Madras 375 Chennai

Madras by day, by night and by song

In the songs of 'Kadhalikka Neramillai', director V. Sridhar attempted to depict Madras as a progressive place: where couples sang duets on the Marina

In the songs of 'Kadhalikka Neramillai', director V. Sridhar attempted to depict Madras as a progressive place: where couples sang duets on the Marina  

more-in

One of the first film songs on Madras city portrayed it as a city of vices. Many themes have emerged since, showing on screen the varied hues of the city, the latest being ‘The Madras Song’

For a long time in Tamil Nadu, cinema was the medium through which people of the State understood the people and the cultural life in Madras.

Two competing narratives of Madras were presented simultaneously in the movies: a city teeming with busy, but self-centred people, and a progressive city where the youth were liberated.

“There are not many songs that have Madras as their subject. But interestingly, Sivaji Ganesan’s statue on Beach Road stands exactly in the same place where the song, Nenjirukkum Engalukku, from Nenjirukkum Varai was shot,” says actor and film historian, Mohan Raman.

One of the first songs that tried to provide a commentary on life in Madras city was Madras Nalla Madras from the film, Anubavi Raja Anubavi (1967).

Looking lost in the city of vices, actor Nagesh, walking through a maze of cars, wondered why the city was full of injustice, houses were built like matchboxes and women dressed like men.

Years before its release, director V. Sridhar, had attempted to depict Madras — in the very first frame of Kadhalikka Neramillai — as a progressive place: where couples sang duets on the Marina.

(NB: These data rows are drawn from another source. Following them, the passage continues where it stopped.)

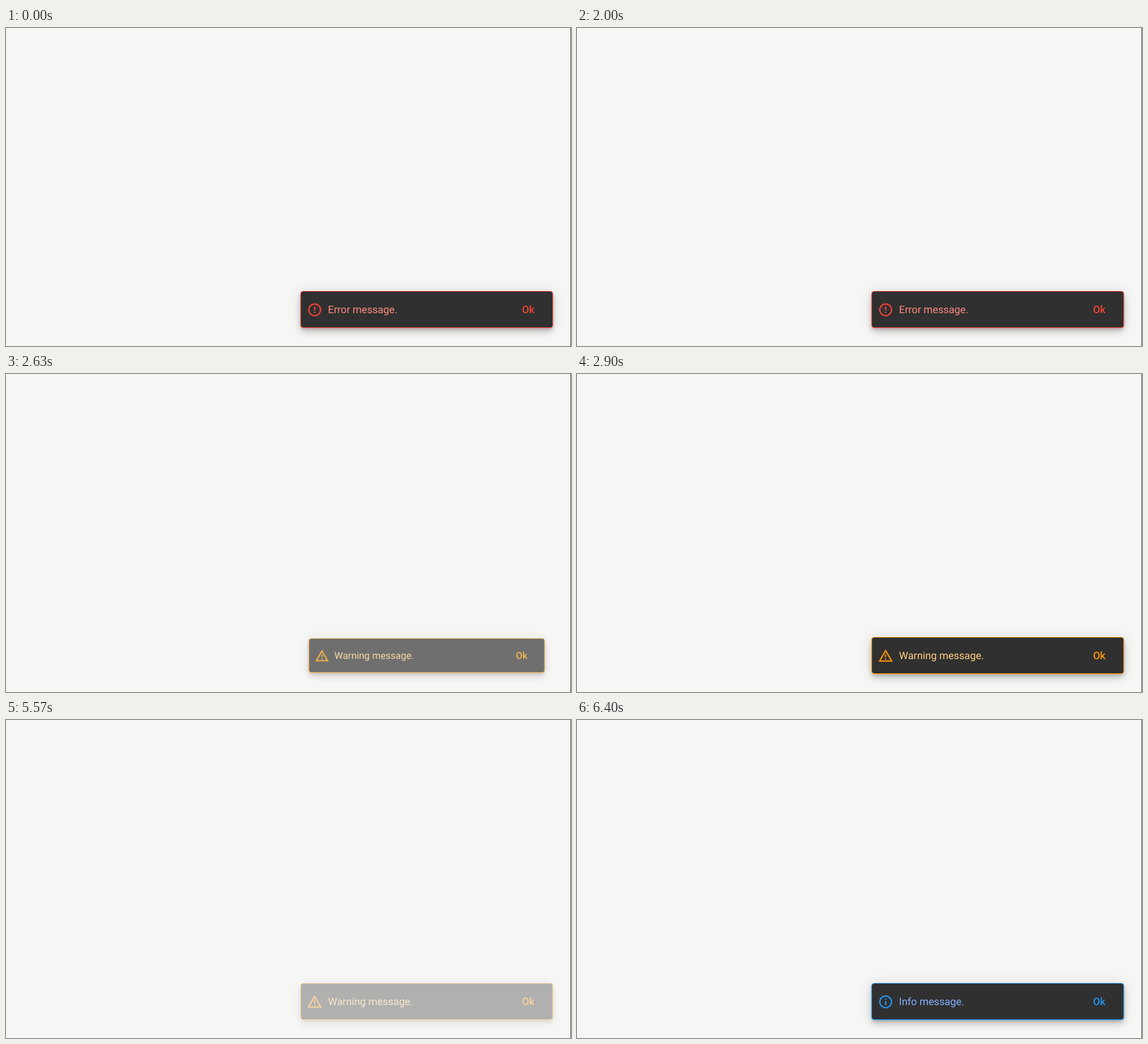
Animation of 998 by 561 pixels, one loop 8000 ms. Source, as an HTML page:

```html
<!DOCTYPE html>
<html lang="en">
<head>
<meta charset="utf-8">
<title>Snackbar messages</title>
<style>
  html, body { margin: 0; width: 100%; height: 100%; overflow: hidden; background: #f6f6f5; }
  .stage { position: relative; width: 998px; height: 561px; overflow: hidden; }
  .edge { position: absolute; right: 0; top: 0; width: 1px; height: 100%; background: #4a4a4a; }

  .snackbar {
    position: absolute; left: 520px; top: 464px; width: 446px; height: 65px;
    border-radius: 5px; opacity: 0; color: var(--accent);
    box-shadow:
      0 3.9px 6.5px -1.3px rgba(0, 0, 0, .2),
      0 7.8px 13px rgba(0, 0, 0, .14),
      0 1.3px 23.4px rgba(0, 0, 0, .12);
    animation: 8s step-end infinite;
  }
  .snackbar svg { display: block; overflow: visible; }
  .surface { fill: #303030; stroke: currentColor; stroke-width: 1.2; }
  .icon { fill: currentColor; }
  .ring { fill: none; stroke: currentColor; stroke-width: 2; }
  text { font: 400 18.2px Roboto, sans-serif; text-rendering: geometricPrecision; fill: var(--label); }
  .action { font-weight: 500; fill: currentColor; }

  .error   { --accent: #f44336; --label: #ff8a80; animation-name: error; }
  .warning { --accent: #ff9800; --label: #ffd180; animation-name: warning; }
  .info    { --accent: #2196f3; --label: #82b1ff; animation-name: info; }

  /* Entry fades and grows from 80%; exit only fades. */
  @keyframes error {
    0% { opacity: 1; }
    31.625% { opacity: .35; }
    32.875%, 100% { opacity: 0; }
  }
  @keyframes warning {
    0% { opacity: 0; transform: none; }
    32.875% { opacity: .68; transform: scale(.935); }
    33.75% { opacity: .977; transform: scale(.995); }
    34.625% { opacity: 1; transform: none; }
    69.625% { opacity: .35; transform: none; }
    70.875%, 100% { opacity: 0; transform: none; }
  }
  @keyframes info {
    0% { opacity: 0; transform: none; }
    70.875% { opacity: .68; transform: scale(.935); }
    71.75% { opacity: .977; transform: scale(.995); }
    72.875%, 100% { opacity: 1; transform: none; }
  }
</style>
</head>
<body>
<div class="stage">
  <div class="edge"></div>

  <div class="snackbar error">
    <svg width="446" height="65">
      <rect class="surface" x=".5" y=".5" width="445.3" height="64.1" rx="4.6"/>
      <g class="icon" transform="translate(25.2 33.2) scale(1.15) translate(-12 -12)">
        <circle class="ring" cx="12" cy="12" r="9"/>
        <path d="M11 7h2v6h-2zM11 15h2v2h-2z"/>
      </g>
      <text x="48.8" y="39.3">Error message.</text>
      <text class="action" x="391.5" y="39.3">Ok</text>
    </svg>
  </div>

  <div class="snackbar warning">
    <svg width="446" height="65">
      <rect class="surface" x=".5" y=".5" width="445.3" height="64.1" rx="4.6"/>
      <g class="icon" transform="translate(25.2 33.2) scale(1.15) translate(-12 -12)">
        <path fill-rule="evenodd" d="M12 2L1 21h22zM12 5.99L19.53 19H4.47z"/>
        <path d="M11 10h2v4h-2zM11 16h2v2h-2z"/>
      </g>
      <text x="48.8" y="39.3">Warning message.</text>
      <text class="action" x="391.5" y="39.3">Ok</text>
    </svg>
  </div>

  <div class="snackbar info">
    <svg width="446" height="65">
      <rect class="surface" x=".5" y=".5" width="445.3" height="64.1" rx="4.6"/>
      <g class="icon" transform="translate(25.2 33.2) scale(1.15) translate(-12 -12)">
        <circle class="ring" cx="12" cy="12" r="9"/>
        <path d="M11 7h2v2h-2zM11 11h2v6h-2z"/>
      </g>
      <text x="48.8" y="39.3">Info message.</text>
      <text class="action" x="391.5" y="39.3">Ok</text>
    </svg>
  </div>
</div>
</body>
</html>
```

In the years of liberalisation, Mani Ratnam introduced a certain nuance, presenting a sophisticated part of Madras, while Selvaraghavan, much later, showcased its dark underbelly.

Today, however, a number of themes have emerged about the city.

As if to change the notion that the city is conservative when compared to other metropolises, the Chennai version of American singer Pharrell Williams’ song, ‘Happy’, captured a new Chennai — one whose people are young and modern, dancing through densely populated neighbourhoods such as Adyar, Anna Nagar and Nungambakkam.

As if to suggest a few exciting options for those who think the city has very little to offer, ‘The Madras Song’, presented by Murugappa Group, in association with The Hindu, which has gone viral on social media, features a stranger coming to the city and exploring its food, the many people, Kanjeevaram sarees, the music and art, and so on.

It has convinced even those from the city that there is so much more to see than just Marina beach and Mylapore.

This list is by no means exhaustive. Madras and Chennai continue to be the darling of filmmakers and its residents alike, and there are references galore to this beautiful, crowded city by the beach.

Why you should pay for quality journalism - Click to know more

Recommended for you
This article is closed for comments.
Please Email the Editor

Printable version | Jan 23, 2020 10:13:34 AM | https://www.thehindu.com/news/cities/chennai/madras-375-madras-by-day-by-night-and-by-song/article6332571.ece

Next Story